(AP Photo/RIA-Novosti, Alexei Druzhinin, Presidential Press Service)

With Putin's hand getting weaker, time to watch out

Russian President Vladimir Putin seems to have picked a bad time to try to restore the Russian empire. Collapsing energy prices are weakening the value of the ruble, causing inflation and depriving Mr. Putin of badly needed income. Published December 8, 2014

President Obama drew a number of lines in his executive order, slicing and dicing the illegal immigrant community. To qualify for the new deferred action program, someone has to have been in the U.S. for at least five years and have either a U.S. citizen or legal permanent resident child. (Associated Press)

Obama's amnesty bowls over restraints on executive power

Presidents in recent decades carefully tried not to overstep their executive authority in domestic policy. They may have pushed the envelope on national security and war-making powers, but they were reluctant to take any executive action perceived to be a blatant rewriting of a law or a unilateral political move. Published November 24, 2014

U.S. Secretary of State John Kerry visits the Mattrah market, in Muscat, Oman, Monday, Nov. 10, 2014. In the final stretch of years of negotiations to limit Tehran's nuclear production, U.S. Secretary of State John Kerry met Monday for a second straight day with Iranian Foreign Minister Javad Zarif and European Union senior adviser Catherine Ashton in Oman's capital.  The Obama administration is facing its last best chance to curb Iran's nuclear program — not just to meet an end-of-the-month deadline for a deal, but also to seal one before skeptical Republicans who will control Congress next year are able to scuttle it. (AP Photo/Nicholas Kamm, Pool)

Post-election, we need a different foreign policy

Foreign affairs may not have played a big part in the midterm elections, but that doesn't mean all is well with current foreign policy. A CBS poll the week before the election found only 34 percent of Americans approved of the president's handling of foreign policy. Within our foreign policy establishment, there is widespread bipartisan unease about his inability to handle crises that seem to be spiraling out of control. Published November 10, 2014
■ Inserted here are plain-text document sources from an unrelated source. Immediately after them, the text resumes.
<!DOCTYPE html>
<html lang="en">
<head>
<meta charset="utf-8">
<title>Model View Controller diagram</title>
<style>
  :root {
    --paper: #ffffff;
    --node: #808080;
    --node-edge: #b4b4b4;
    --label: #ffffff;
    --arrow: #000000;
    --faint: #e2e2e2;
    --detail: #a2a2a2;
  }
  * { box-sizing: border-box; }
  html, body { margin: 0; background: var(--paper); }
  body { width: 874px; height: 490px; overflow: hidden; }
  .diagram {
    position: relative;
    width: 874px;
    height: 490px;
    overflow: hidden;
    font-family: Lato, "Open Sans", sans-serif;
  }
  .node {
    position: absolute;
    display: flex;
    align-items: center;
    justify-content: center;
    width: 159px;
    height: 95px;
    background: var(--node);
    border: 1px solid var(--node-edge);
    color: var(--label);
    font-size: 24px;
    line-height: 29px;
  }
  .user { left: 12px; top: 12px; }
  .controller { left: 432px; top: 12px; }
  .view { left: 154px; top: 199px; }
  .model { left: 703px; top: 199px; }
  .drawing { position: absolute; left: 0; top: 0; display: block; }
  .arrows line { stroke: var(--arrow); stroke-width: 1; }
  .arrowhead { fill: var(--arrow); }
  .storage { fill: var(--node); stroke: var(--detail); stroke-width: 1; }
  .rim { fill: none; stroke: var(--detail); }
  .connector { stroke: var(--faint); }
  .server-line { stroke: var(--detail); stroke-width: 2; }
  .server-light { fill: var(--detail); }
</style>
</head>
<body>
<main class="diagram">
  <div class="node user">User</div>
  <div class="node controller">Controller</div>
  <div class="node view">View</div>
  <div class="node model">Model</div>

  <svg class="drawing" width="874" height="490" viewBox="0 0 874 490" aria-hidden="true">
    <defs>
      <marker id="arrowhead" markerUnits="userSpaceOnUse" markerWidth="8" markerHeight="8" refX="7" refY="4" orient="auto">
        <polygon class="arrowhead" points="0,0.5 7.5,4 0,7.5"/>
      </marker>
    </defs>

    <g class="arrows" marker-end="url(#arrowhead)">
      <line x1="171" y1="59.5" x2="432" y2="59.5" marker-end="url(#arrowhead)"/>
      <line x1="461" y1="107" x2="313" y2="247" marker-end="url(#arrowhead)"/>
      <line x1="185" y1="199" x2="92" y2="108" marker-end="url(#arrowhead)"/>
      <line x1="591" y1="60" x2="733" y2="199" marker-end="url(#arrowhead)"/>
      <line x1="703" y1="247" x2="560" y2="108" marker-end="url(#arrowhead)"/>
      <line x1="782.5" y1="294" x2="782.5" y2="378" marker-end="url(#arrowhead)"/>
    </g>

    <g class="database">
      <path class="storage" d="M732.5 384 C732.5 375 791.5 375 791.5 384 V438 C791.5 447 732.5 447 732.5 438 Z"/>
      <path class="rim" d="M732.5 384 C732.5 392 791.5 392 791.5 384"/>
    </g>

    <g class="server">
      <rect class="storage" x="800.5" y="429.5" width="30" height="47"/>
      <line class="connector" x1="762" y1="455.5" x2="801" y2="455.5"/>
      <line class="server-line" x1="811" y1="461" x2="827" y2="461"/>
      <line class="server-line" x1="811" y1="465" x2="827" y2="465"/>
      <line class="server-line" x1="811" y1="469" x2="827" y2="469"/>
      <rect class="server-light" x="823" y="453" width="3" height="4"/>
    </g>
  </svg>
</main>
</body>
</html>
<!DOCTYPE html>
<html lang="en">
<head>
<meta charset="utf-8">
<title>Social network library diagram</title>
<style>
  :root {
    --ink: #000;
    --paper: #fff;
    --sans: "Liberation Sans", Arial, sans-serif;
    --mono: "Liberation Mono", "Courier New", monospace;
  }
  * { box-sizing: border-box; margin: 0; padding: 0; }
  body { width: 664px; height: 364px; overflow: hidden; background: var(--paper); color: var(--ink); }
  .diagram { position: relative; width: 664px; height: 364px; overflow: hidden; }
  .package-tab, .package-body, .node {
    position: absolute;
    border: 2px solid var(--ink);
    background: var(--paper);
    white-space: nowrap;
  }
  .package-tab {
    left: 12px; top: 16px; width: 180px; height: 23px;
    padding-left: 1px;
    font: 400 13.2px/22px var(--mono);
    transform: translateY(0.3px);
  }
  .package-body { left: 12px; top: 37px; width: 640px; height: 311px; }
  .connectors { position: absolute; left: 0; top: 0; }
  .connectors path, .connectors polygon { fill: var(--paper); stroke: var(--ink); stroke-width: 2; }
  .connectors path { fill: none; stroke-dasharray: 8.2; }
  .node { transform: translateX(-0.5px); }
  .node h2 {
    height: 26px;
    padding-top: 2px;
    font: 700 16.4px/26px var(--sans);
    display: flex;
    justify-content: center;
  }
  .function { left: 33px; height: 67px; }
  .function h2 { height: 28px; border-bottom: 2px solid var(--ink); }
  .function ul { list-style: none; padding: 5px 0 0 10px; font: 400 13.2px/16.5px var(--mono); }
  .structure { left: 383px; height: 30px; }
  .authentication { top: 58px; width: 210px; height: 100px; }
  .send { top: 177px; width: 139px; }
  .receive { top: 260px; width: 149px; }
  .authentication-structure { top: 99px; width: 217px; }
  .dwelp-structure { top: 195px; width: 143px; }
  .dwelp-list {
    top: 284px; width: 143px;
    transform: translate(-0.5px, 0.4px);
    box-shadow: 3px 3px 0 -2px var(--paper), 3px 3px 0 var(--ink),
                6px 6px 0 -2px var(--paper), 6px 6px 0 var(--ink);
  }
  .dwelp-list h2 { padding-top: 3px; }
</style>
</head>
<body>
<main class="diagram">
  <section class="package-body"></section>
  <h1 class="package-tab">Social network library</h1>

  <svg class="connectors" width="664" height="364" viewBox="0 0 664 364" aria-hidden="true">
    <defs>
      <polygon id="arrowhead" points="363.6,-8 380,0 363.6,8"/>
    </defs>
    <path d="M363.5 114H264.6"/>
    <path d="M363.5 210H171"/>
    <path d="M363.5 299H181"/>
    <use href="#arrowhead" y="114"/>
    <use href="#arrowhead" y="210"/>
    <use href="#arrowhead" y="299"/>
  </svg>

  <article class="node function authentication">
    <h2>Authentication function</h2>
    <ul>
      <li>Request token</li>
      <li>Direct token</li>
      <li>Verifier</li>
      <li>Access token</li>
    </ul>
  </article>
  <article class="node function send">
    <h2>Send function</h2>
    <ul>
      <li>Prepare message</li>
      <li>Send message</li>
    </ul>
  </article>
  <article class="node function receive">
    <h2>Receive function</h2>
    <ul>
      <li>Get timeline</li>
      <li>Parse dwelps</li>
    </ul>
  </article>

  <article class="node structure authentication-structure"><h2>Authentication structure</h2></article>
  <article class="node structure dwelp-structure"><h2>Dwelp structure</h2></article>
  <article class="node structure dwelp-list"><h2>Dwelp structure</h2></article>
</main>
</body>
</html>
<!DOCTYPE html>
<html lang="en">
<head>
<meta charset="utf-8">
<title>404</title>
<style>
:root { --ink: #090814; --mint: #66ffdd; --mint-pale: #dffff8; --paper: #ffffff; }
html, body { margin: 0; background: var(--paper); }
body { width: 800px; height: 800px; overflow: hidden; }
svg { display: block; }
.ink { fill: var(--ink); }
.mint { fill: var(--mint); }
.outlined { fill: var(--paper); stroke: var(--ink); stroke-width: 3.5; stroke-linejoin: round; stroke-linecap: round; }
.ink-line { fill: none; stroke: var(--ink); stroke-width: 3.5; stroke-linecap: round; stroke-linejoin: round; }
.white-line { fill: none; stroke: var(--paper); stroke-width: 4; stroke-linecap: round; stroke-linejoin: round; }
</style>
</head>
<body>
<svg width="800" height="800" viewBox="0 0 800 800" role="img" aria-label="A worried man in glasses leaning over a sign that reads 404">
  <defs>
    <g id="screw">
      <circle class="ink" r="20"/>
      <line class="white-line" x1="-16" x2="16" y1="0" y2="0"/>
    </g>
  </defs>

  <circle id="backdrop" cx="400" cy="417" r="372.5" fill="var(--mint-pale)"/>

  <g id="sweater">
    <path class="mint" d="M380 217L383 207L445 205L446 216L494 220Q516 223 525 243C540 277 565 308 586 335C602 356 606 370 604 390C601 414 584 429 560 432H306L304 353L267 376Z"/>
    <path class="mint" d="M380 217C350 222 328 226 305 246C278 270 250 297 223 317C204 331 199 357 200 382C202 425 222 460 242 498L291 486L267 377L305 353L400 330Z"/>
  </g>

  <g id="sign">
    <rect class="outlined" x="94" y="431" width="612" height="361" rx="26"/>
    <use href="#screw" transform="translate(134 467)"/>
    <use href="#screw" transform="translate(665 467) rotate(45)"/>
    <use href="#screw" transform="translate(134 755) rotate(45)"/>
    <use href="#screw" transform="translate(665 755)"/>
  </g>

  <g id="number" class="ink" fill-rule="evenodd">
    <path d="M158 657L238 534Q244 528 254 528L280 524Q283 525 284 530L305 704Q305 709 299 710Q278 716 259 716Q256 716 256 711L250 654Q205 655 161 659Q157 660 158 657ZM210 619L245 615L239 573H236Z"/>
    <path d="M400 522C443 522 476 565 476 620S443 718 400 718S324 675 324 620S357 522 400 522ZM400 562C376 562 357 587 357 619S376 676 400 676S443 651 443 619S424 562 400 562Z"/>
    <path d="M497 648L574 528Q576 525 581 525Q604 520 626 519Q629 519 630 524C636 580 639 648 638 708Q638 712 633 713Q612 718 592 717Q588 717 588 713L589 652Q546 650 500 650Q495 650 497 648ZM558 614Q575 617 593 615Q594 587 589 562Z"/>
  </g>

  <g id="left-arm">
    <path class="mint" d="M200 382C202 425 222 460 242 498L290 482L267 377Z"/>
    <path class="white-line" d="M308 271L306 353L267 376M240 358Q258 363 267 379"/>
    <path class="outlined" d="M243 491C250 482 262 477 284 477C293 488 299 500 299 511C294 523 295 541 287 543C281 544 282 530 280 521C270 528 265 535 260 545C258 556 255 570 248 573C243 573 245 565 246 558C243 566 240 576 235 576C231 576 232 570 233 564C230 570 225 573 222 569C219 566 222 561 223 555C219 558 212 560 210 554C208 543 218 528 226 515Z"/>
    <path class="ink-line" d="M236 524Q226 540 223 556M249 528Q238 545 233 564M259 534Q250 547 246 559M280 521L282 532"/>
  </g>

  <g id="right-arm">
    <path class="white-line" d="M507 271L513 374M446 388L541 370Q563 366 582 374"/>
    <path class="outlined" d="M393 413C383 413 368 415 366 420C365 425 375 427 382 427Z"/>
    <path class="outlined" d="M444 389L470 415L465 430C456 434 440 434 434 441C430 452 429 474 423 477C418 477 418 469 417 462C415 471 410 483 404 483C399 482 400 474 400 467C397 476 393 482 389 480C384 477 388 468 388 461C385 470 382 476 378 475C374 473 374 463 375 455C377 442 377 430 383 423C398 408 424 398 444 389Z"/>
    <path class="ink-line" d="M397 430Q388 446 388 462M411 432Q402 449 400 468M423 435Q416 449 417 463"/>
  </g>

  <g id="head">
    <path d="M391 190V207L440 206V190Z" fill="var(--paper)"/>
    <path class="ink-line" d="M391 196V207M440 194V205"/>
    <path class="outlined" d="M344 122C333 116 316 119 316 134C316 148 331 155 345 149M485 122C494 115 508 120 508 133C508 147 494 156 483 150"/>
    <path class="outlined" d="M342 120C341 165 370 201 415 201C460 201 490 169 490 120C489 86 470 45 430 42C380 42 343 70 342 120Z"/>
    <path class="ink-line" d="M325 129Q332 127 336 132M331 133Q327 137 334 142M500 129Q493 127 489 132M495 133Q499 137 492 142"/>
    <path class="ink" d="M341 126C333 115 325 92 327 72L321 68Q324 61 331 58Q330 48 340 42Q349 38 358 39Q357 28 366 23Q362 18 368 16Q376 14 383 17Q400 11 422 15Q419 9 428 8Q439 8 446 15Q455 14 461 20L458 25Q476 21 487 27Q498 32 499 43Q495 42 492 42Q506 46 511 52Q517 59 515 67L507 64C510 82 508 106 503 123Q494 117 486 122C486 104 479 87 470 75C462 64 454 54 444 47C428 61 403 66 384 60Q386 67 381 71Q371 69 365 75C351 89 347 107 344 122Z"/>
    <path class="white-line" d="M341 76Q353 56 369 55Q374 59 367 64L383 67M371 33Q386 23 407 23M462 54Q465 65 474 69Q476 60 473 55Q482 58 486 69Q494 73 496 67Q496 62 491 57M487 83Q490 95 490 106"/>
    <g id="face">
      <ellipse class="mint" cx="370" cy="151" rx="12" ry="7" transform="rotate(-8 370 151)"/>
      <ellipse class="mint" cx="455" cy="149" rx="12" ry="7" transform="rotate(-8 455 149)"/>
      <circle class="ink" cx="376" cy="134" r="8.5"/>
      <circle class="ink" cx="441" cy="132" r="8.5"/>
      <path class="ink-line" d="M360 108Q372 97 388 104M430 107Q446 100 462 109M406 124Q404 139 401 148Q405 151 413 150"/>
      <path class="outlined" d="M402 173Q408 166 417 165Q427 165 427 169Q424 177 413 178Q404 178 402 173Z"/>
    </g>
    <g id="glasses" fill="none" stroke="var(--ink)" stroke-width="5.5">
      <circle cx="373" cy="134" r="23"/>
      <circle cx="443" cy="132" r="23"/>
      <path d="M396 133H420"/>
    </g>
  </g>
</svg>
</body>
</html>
Saddam Hussein

HOLMES: Uncomfortable truths: Explaining away Iraq's real WMD

Iraq's chemical weapons are back in the news. The New York Times reported that American troops found roughly 5,000 chemical warheads, shells and aviation bombs since the Iraq War began. Then last week The Washington Post reported the Islamic State had used chlorine gas against Iraqi police officers. Published October 27, 2014